- Task requirements
Where a line holds the word "hero", copy that line from the data below.

(Collected data entries)
============================================================
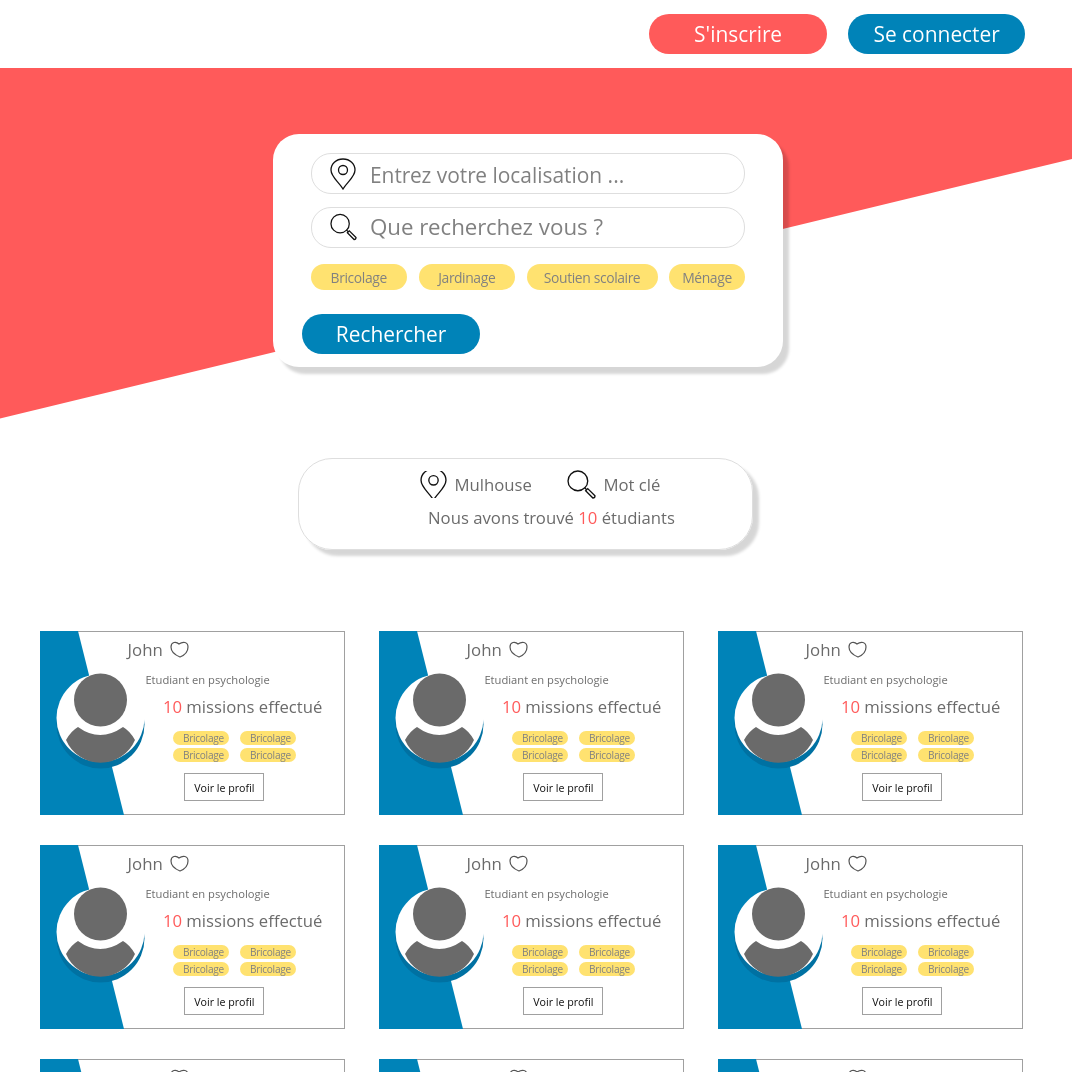
<!DOCTYPE html>
<html lang="fr">
<head>
<meta charset="utf-8">
<title>Recherche d'étudiants</title>
<style>
:root {
  --coral: #ff5a5a;
  --blue: #0083b8;
  --blue-dark: #0071a2;
  --yellow: #ffe270;
  --grey: #6a6a6a;
  --placeholder: #808080;
  --line: #dedede;
  --shadow: rgba(0, 0, 0, .16);
}
* { box-sizing: border-box; margin: 0; padding: 0; }
html, body { width: 1072px; height: 1072px; overflow: hidden; background: #fff; }
body { position: relative; font-family: "Open Sans", "Noto Sans", sans-serif; color: var(--grey); white-space: nowrap; }
a { color: inherit; text-decoration: none; }
svg { display: block; flex: none; }
.sprite { position: absolute; width: 0; height: 0; }
.topbar { display: flex; justify-content: flex-end; gap: 21px; height: 67.5px; padding: 14px 47px 0 0; }
.pill { display: flex; align-items: center; justify-content: center; width: 177.5px; height: 39.5px; border-radius: 20px; background: var(--blue); color: #fff; font-size: 22.4px; }
.pill.signup { background: var(--coral); }
.narrow { display: inline-block; transform: scaleX(.935); }
.hero { position: relative; height: 390.5px; padding: 66px 0 0 272.5px; }
.hero-band { position: absolute; left: 0; top: 0; }
.search { position: relative; width: 510.5px; height: 233.5px; padding: 19.5px 38px 0; border-radius: 26px; background: #fff; box-shadow: 6px 7px 3px var(--shadow); }
.field { display: flex; align-items: center; height: 41px; margin-bottom: 13px; padding-left: 18px; border: 1px solid var(--line); border-radius: 20px; color: var(--placeholder); font-size: 22.2px; }
.field svg { margin-right: 13.5px; }
.field .narrow { transform-origin: left; transform: scaleX(.942); padding-top: 1px; }
.field.keyword { font-size: 22.3px; padding-bottom: 2px; margin-bottom: 16px; }
.tags { display: flex; gap: 11.5px; }
.tag { display: flex; align-items: center; justify-content: center; background: var(--yellow); color: var(--placeholder); border-radius: 13px; }
.tags .tag { height: 26px; width: 96.5px; font-size: 13.9px; letter-spacing: -.38px; }
.tags .tag.wide { width: 131px; }
.tags .tag.short { width: 76px; }
.search .pill { margin: 24px 0 0 -8.5px; }
.summary { width: 454.5px; height: 91.5px; margin-left: 298px; padding: 10px 0 0 121px; border: 1px solid var(--line); border-radius: 34px; box-shadow: 6px 6px 3px var(--shadow); font-size: 16.7px; }
.criteria { display: flex; align-items: center; height: 30px; }
.criteria svg { margin-right: 7.5px; }
.criteria span { margin-right: 35px; }
.found { height: 26px; line-height: 26px; margin: 6px 0 0 8px; }
b { font-weight: 400; color: var(--coral); }
.results { display: grid; grid-template-columns: repeat(3, 305px); grid-auto-rows: 184px; gap: 30px 34px; margin: 81.5px 0 0 40.4px; }
.card { position: relative; padding-top: 4px; border: 1px solid #a0a0a0; background: #fff; }
.portrait { position: absolute; left: -1px; top: -1px; }
.card > :not(.portrait) { position: relative; }
.name { display: flex; align-items: center; gap: 7.5px; height: 26px; padding-left: 86.2px; font-size: 16.8px; font-weight: 400; }
.name svg { margin-top: 1px; }
.role { height: 22px; line-height: 22px; margin-top: 7px; padding-left: 104px; font-size: 11.2px; }
.missions { height: 24px; line-height: 24px; margin-top: 4px; padding-left: 121.5px; font-size: 16.7px; }
.skills { display: grid; grid-template-columns: 56px 56px; grid-auto-rows: 14px; gap: 3px 11px; margin: 12px 0 0 132px; }
.skills .tag { padding: 0 0 1px 4px; font-size: 10.1px; letter-spacing: -.28px; }
.profile { display: flex; align-items: center; justify-content: center; width: 80px; height: 28px; margin: 11px 0 0 143px; padding-top: 2px; border: 1px solid #a0a0a0; background: #fff; color: #111; font-size: 10.7px; }
</style>
</head>
<body>
<svg class="sprite" aria-hidden="true">
  <defs>
    <g id="pin" fill="none" stroke="#111" stroke-width="1.3">
      <path d="M13 1C6 1 1 6 1 12C1 19 9 24 13 31C17 24 25 19 25 12C25 6 20 1 13 1Z"/>
      <circle cx="13" cy="12" r="4.500"/>
    </g>
    <g id="lens" fill="none" stroke="#111" stroke-width="1.3">
      <circle cx="10.500" cy="10.500" r="9.500"/>
      <path d="M17 17L19 19"/>
      <path d="M18 20L20 18L27 25Q27 27 25 27Z"/>
    </g>
    <path id="heart" d="M9 3C6 0 1 1 1 6C1 11 5 14 10 16C15 14 18 11 18 6C18 1 13 0 9 3Z" fill="none" stroke="#555" stroke-width="1.2"/>
    <g id="student">
      <path d="M0 0H38L84 184H0Z" fill="var(--blue)"/>
      <circle cx="60.500" cy="93.500" r="44" fill="var(--blue-dark)"/>
      <circle cx="60.500" cy="87" r="44" fill="#fff"/>
      <circle cx="60.500" cy="69" r="26.500" fill="var(--grey)"/>
      <path d="M26 109Q31 100 38 96Q60 112 83 96Q90 100 95 109A37.500 37.500 0 0 1 26 109Z" fill="var(--grey)"/>
    </g>
  </defs>
</svg>

<header class="topbar">
  <a class="pill signup" href="#"><span class="narrow">S'inscrire</span></a>
  <a class="pill" href="#"><span class="narrow">Se connecter</span></a>
</header>

<section class="hero">
  <svg class="hero-band" width="1072" height="351" aria-hidden="true"><polygon points="0,0 1072,0 1072,91 0,350.500" fill="var(--coral)"/></svg>
  <div class="search">
    <div class="field"><svg width="27" height="32" viewBox="0 0 27 32"><use href="#pin"/></svg><span class="narrow">Entrez votre localisation ...</span></div>
    <div class="field keyword"><svg width="27" height="28" viewBox="0 0 28 28"><use href="#lens"/></svg>Que recherchez vous ?</div>
    <div class="tags">
      <span class="tag">Bricolage</span>
      <span class="tag">Jardinage</span>
      <span class="tag wide">Soutien scolaire</span>
      <span class="tag short">Ménage</span>
    </div>
    <a class="pill" href="#"><span class="narrow">Rechercher</span></a>
  </div>
</section>

<section class="summary">
  <div class="criteria">
    <svg width="27" height="27" viewBox="0 3 26 26"><use href="#pin"/></svg><span>Mulhouse</span>
    <svg width="29" height="29" viewBox="0 0 28 28"><use href="#lens"/></svg><span>Mot clé</span>
  </div>
  <p class="found">Nous avons trouvé <b>10</b> étudiants</p>
</section>

<main class="results">
  <article class="card">
    <svg class="portrait" width="140" height="184"><use href="#student"/></svg>
    <h2 class="name">John <svg width="19" height="18"><use href="#heart"/></svg></h2>
    <p class="role">Etudiant en psychologie</p>
    <p class="missions"><b>10</b> missions effectué</p>
    <div class="skills"><span class="tag">Bricolage</span><span class="tag">Bricolage</span><span class="tag">Bricolage</span><span class="tag">Bricolage</span></div>
    <a class="profile" href="#">Voir le profil</a>
  </article>
  <article class="card">
    <svg class="portrait" width="140" height="184"><use href="#student"/></svg>
    <h2 class="name">John <svg width="19" height="18"><use href="#heart"/></svg></h2>
    <p class="role">Etudiant en psychologie</p>
    <p class="missions"><b>10</b> missions effectué</p>
    <div class="skills"><span class="tag">Bricolage</span><span class="tag">Bricolage</span><span class="tag">Bricolage</span><span class="tag">Bricolage</span></div>
    <a class="profile" href="#">Voir le profil</a>
  </article>
  <article class="card">
    <svg class="portrait" width="140" height="184"><use href="#student"/></svg>
    <h2 class="name">John <svg width="19" height="18"><use href="#heart"/></svg></h2>
    <p class="role">Etudiant en psychologie</p>
    <p class="missions"><b>10</b> missions effectué</p>
    <div class="skills"><span class="tag">Bricolage</span><span class="tag">Bricolage</span><span class="tag">Bricolage</span><span class="tag">Bricolage</span></div>
    <a class="profile" href="#">Voir le profil</a>
  </article>
  <article class="card">
    <svg class="portrait" width="140" height="184"><use href="#student"/></svg>
    <h2 class="name">John <svg width="19" height="18"><use href="#heart"/></svg></h2>
    <p class="role">Etudiant en psychologie</p>
    <p class="missions"><b>10</b> missions effectué</p>
    <div class="skills"><span class="tag">Bricolage</span><span class="tag">Bricolage</span><span class="tag">Bricolage</span><span class="tag">Bricolage</span></div>
    <a class="profile" href="#">Voir le profil</a>
  </article>
  <article class="card">
    <svg class="portrait" width="140" height="184"><use href="#student"/></svg>
    <h2 class="name">John <svg width="19" height="18"><use href="#heart"/></svg></h2>
    <p class="role">Etudiant en psychologie</p>
    <p class="missions"><b>10</b> missions effectué</p>
    <div class="skills"><span class="tag">Bricolage</span><span class="tag">Bricolage</span><span class="tag">Bricolage</span><span class="tag">Bricolage</span></div>
    <a class="profile" href="#">Voir le profil</a>
  </article>
  <article class="card">
    <svg class="portrait" width="140" height="184"><use href="#student"/></svg>
    <h2 class="name">John <svg width="19" height="18"><use href="#heart"/></svg></h2>
    <p class="role">Etudiant en psychologie</p>
    <p class="missions"><b>10</b> missions effectué</p>
    <div class="skills"><span class="tag">Bricolage</span><span class="tag">Bricolage</span><span class="tag">Bricolage</span><span class="tag">Bricolage</span></div>
    <a class="profile" href="#">Voir le profil</a>
  </article>
  <article class="card">
    <svg class="portrait" width="140" height="184"><use href="#student"/></svg>
    <h2 class="name">John <svg width="19" height="18"><use href="#heart"/></svg></h2>
  </article>
  <article class="card">
    <svg class="portrait" width="140" height="184"><use href="#student"/></svg>
    <h2 class="name">John <svg width="19" height="18"><use href="#heart"/></svg></h2>
  </article>
  <article class="card">
    <svg class="portrait" width="140" height="184"><use href="#student"/></svg>
    <h2 class="name">John <svg width="19" height="18"><use href="#heart"/></svg></h2>
  </article>
</main>
</body>
</html>
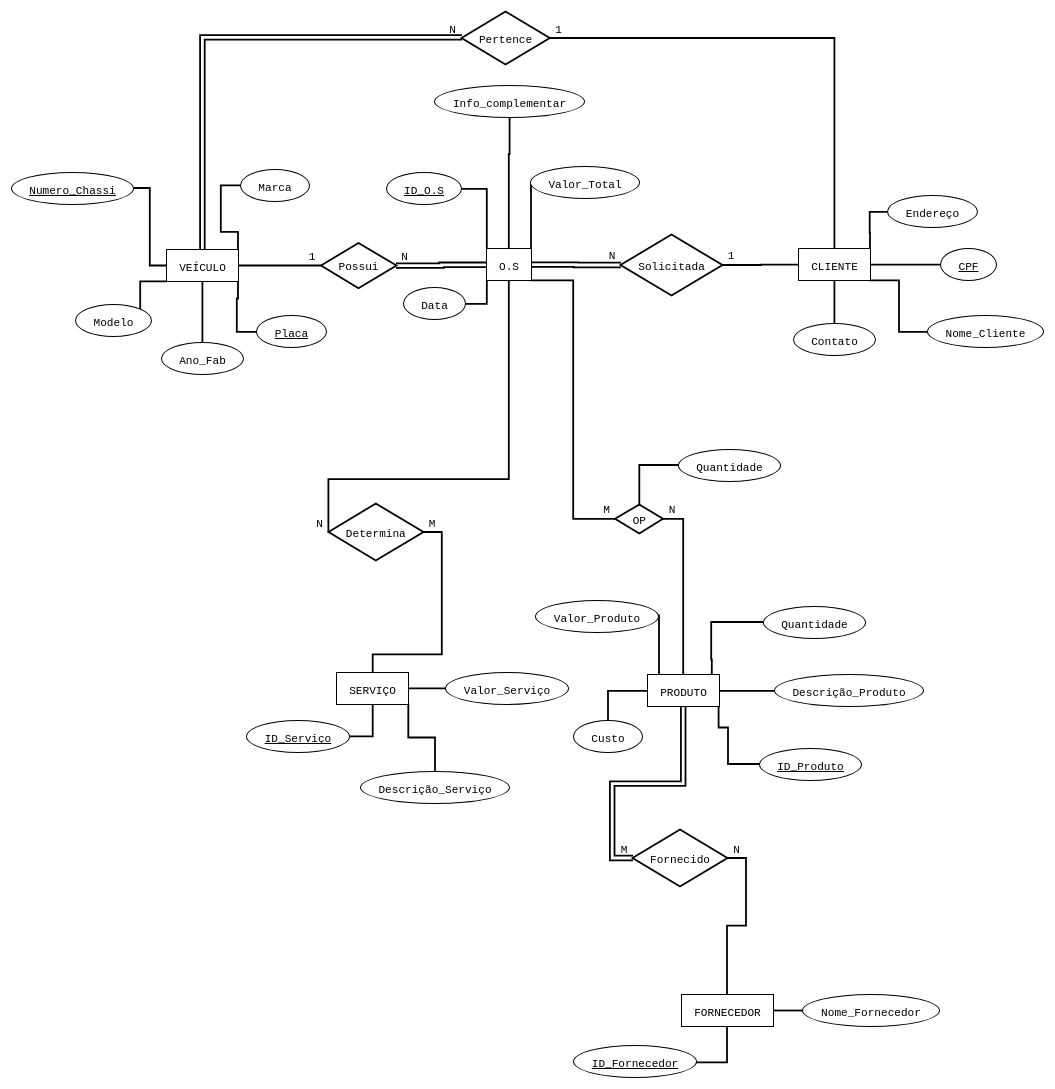
<!DOCTYPE html>
<html lang="pt-BR">
<head>
<meta charset="utf-8">
<title>Diagrama entidade-relacionamento</title>
<style>
:root { --ink: #000; --paper: #fff; --stroke: 1.8px; }
* { box-sizing: border-box; }
body { margin: 0; background: var(--paper); }
.diagram {
  position: relative; width: 1055px; height: 1089px; overflow: hidden;
  background: var(--paper); color: var(--ink);
  font: 11.1px/16px "Liberation Mono", monospace;
}
.connections { position: absolute; inset: 0; display: block; fill: none; stroke: var(--ink); stroke-width: var(--stroke); }
.total-outer { stroke-width: 6.4px; }
.total-inner { stroke: var(--paper); stroke-width: 2.8px; }
.relationships { fill: var(--paper); }
.entity, .attribute, .relationship, .cardinality {
  position: absolute; left: var(--x); top: var(--y); width: var(--w); height: 33px;
  display: flex; align-items: center; justify-content: center; white-space: nowrap;
}
.entity, .attribute { background: var(--paper); border: var(--stroke) solid var(--ink); padding-top: 4px; }
.attribute { border-radius: 50%; }
.key { text-decoration: underline 1.2px; text-underline-offset: 1px; text-decoration-skip-ink: none; }
.relationship, .cardinality { width: 0; height: 0; }
</style>
</head>
<body>
<main class="diagram">
  <svg class="connections" width="1055" height="1089" viewBox="0 0 1055 1089" aria-hidden="true">
    <defs>
      <g id="total-participation">
        <path d="M202.4 251V37.4H462"/>
        <path d="M396 265.6H441.500V264.800H488"/>
        <path d="M530 264.600H576V265H621"/>
        <path d="M683.2 706V783.600H612.200V858H633"/>
      </g>
    </defs>
    <g class="partial">
      <path d="M549 38H834.400V250"/>
      <path d="M509.600 117V154H508.800V250"/>
      <path d="M133 188H149.800V265.500H167"/>
      <path d="M241 185.300H220.800V231.800H238V251"/>
      <path d="M167 281.300H140.200V310"/>
      <path d="M202.400 281V344"/>
      <path d="M238 280V298.500H236.800V331.800H258"/>
      <path d="M238 265.500H321"/>
      <path d="M461 188.800H486.800V250"/>
      <path d="M531 184V250"/>
      <path d="M465 303.800H486.800V280"/>
      <path d="M722 265H761V264.700H799"/>
      <path d="M889 211.800H869.700V233H870V250"/>
      <path d="M869 264.700H941"/>
      <path d="M834.400 280V324"/>
      <path d="M869 280.300H899V331.800H928"/>
      <path d="M508.800 280V479.200H328.400V532"/>
      <path d="M423 532H441.800V654.400H372.700V673"/>
      <path d="M530 280.300H573.200V518.800H616"/>
      <path d="M639.300 505V465H679"/>
      <path d="M662 518.800H683.200V676"/>
      <path d="M408 688.300H446"/>
      <path d="M349 736.300H372.700V703"/>
      <path d="M408.300 703V737.500H435V772"/>
      <path d="M658.200 615.500H659V676"/>
      <path d="M764 622H711.200V659.500H711.800V676"/>
      <path d="M718 690.800H775"/>
      <path d="M648 690.800H608V721"/>
      <path d="M718.600 705V727.500H728V764H760"/>
      <path d="M727 858H746V925.600H727V996"/>
      <path d="M772 1010.500H804"/>
      <path d="M727 1026V1062.300H696"/>
    </g>
    <use href="#total-participation" class="total-outer"/>
    <use href="#total-participation" class="total-inner"/>
    <g class="relationships">
      <polygon points="461.500,38 505.500,11.500 549.800,38 505.500,64.500"/>
      <polygon points="321,265.500 358.500,243 396.500,265.500 358.500,288.300"/>
      <polygon points="620.500,265 671.500,234.500 722.500,265 671.500,295.500"/>
      <polygon points="328.500,532 375.800,503.500 423.500,532 375.800,560.500"/>
      <polygon points="615,518.800 639.300,504.500 663,518.800 639.300,533.500"/>
      <polygon points="632.500,858 680,829.500 727.500,858 680,886.500"/>
    </g>
  </svg>

  <div class="relationship" style="--x:505.500px;--y:40px">Pertence</div>
  <div class="relationship" style="--x:358.500px;--y:267px">Possui</div>
  <div class="relationship" style="--x:671.500px;--y:267px">Solicitada</div>
  <div class="relationship" style="--x:375.800px;--y:534px">Determina</div>
  <div class="relationship" style="--x:639.300px;--y:521px">OP</div>
  <div class="relationship" style="--x:680px;--y:860px">Fornecido</div>

  <div class="cardinality" style="--x:452.500px;--y:30px">N</div>
  <div class="cardinality" style="--x:558.500px;--y:30px">1</div>
  <div class="cardinality" style="--x:312px;--y:257px">1</div>
  <div class="cardinality" style="--x:404.500px;--y:257px">N</div>
  <div class="cardinality" style="--x:612px;--y:256px">N</div>
  <div class="cardinality" style="--x:731px;--y:256px">1</div>
  <div class="cardinality" style="--x:319.500px;--y:524px">N</div>
  <div class="cardinality" style="--x:432px;--y:524px">M</div>
  <div class="cardinality" style="--x:606.500px;--y:510px">M</div>
  <div class="cardinality" style="--x:672px;--y:510px">N</div>
  <div class="cardinality" style="--x:624px;--y:850px">M</div>
  <div class="cardinality" style="--x:736.500px;--y:850px">N</div>

  <div class="entity" style="--x:166px;--y:249px;--w:73px">VEÍCULO</div>
  <div class="attribute" style="--x:11px;--y:172px;--w:123px"><span class="key">Numero_Chassi</span></div>
  <div class="attribute" style="--x:240px;--y:169px;--w:70px">Marca</div>
  <div class="attribute" style="--x:75px;--y:304px;--w:77px">Modelo</div>
  <div class="attribute" style="--x:161px;--y:342px;--w:83px">Ano_Fab</div>
  <div class="attribute" style="--x:256px;--y:315px;--w:71px"><span class="key">Placa</span></div>

  <div class="entity" style="--x:486px;--y:248px;--w:46px">O.S</div>
  <div class="attribute" style="--x:434px;--y:85px;--w:151px">Info_complementar</div>
  <div class="attribute" style="--x:386px;--y:172px;--w:76px"><span class="key">ID_O.S</span></div>
  <div class="attribute" style="--x:530px;--y:166px;--w:110px">Valor_Total</div>
  <div class="attribute" style="--x:403px;--y:287px;--w:63px">Data</div>

  <div class="entity" style="--x:798px;--y:248px;--w:73px">CLIENTE</div>
  <div class="attribute" style="--x:887px;--y:195px;--w:91px">Endereço</div>
  <div class="attribute" style="--x:940px;--y:248px;--w:57px"><span class="key">CPF</span></div>
  <div class="attribute" style="--x:927px;--y:315px;--w:117px">Nome_Cliente</div>
  <div class="attribute" style="--x:793px;--y:323px;--w:83px">Contato</div>

  <div class="attribute" style="--x:678px;--y:449px;--w:103px">Quantidade</div>

  <div class="entity" style="--x:336px;--y:672px;--w:73px">SERVIÇO</div>
  <div class="attribute" style="--x:445px;--y:672px;--w:124px">Valor_Serviço</div>
  <div class="attribute" style="--x:246px;--y:720px;--w:104px"><span class="key">ID_Serviço</span></div>
  <div class="attribute" style="--x:360px;--y:771px;--w:150px">Descrição_Serviço</div>

  <div class="entity" style="--x:647px;--y:674px;--w:73px">PRODUTO</div>
  <div class="attribute" style="--x:535px;--y:600px;--w:124px">Valor_Produto</div>
  <div class="attribute" style="--x:763px;--y:606px;--w:103px">Quantidade</div>
  <div class="attribute" style="--x:774px;--y:674px;--w:150px">Descrição_Produto</div>
  <div class="attribute" style="--x:759px;--y:748px;--w:103px"><span class="key">ID_Produto</span></div>
  <div class="attribute" style="--x:573px;--y:720px;--w:70px">Custo</div>

  <div class="entity" style="--x:681px;--y:994px;--w:93px">FORNECEDOR</div>
  <div class="attribute" style="--x:802px;--y:994px;--w:138px">Nome_Fornecedor</div>
  <div class="attribute" style="--x:573px;--y:1045px;--w:124px"><span class="key">ID_Fornecedor</span></div>
</main>
</body>
</html>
============================================================
- Output for this exercise
.hero { position: relative; height: 390.5px; padding: 66px 0 0 272.5px; }
.hero-band { position: absolute; left: 0; top: 0; }
<section class="hero">
  <svg class="hero-band" width="1072" height="351" aria-hidden="true"><polygon points="0,0 1072,0 1072,91 0,350.500" fill="var(--coral)"/></svg>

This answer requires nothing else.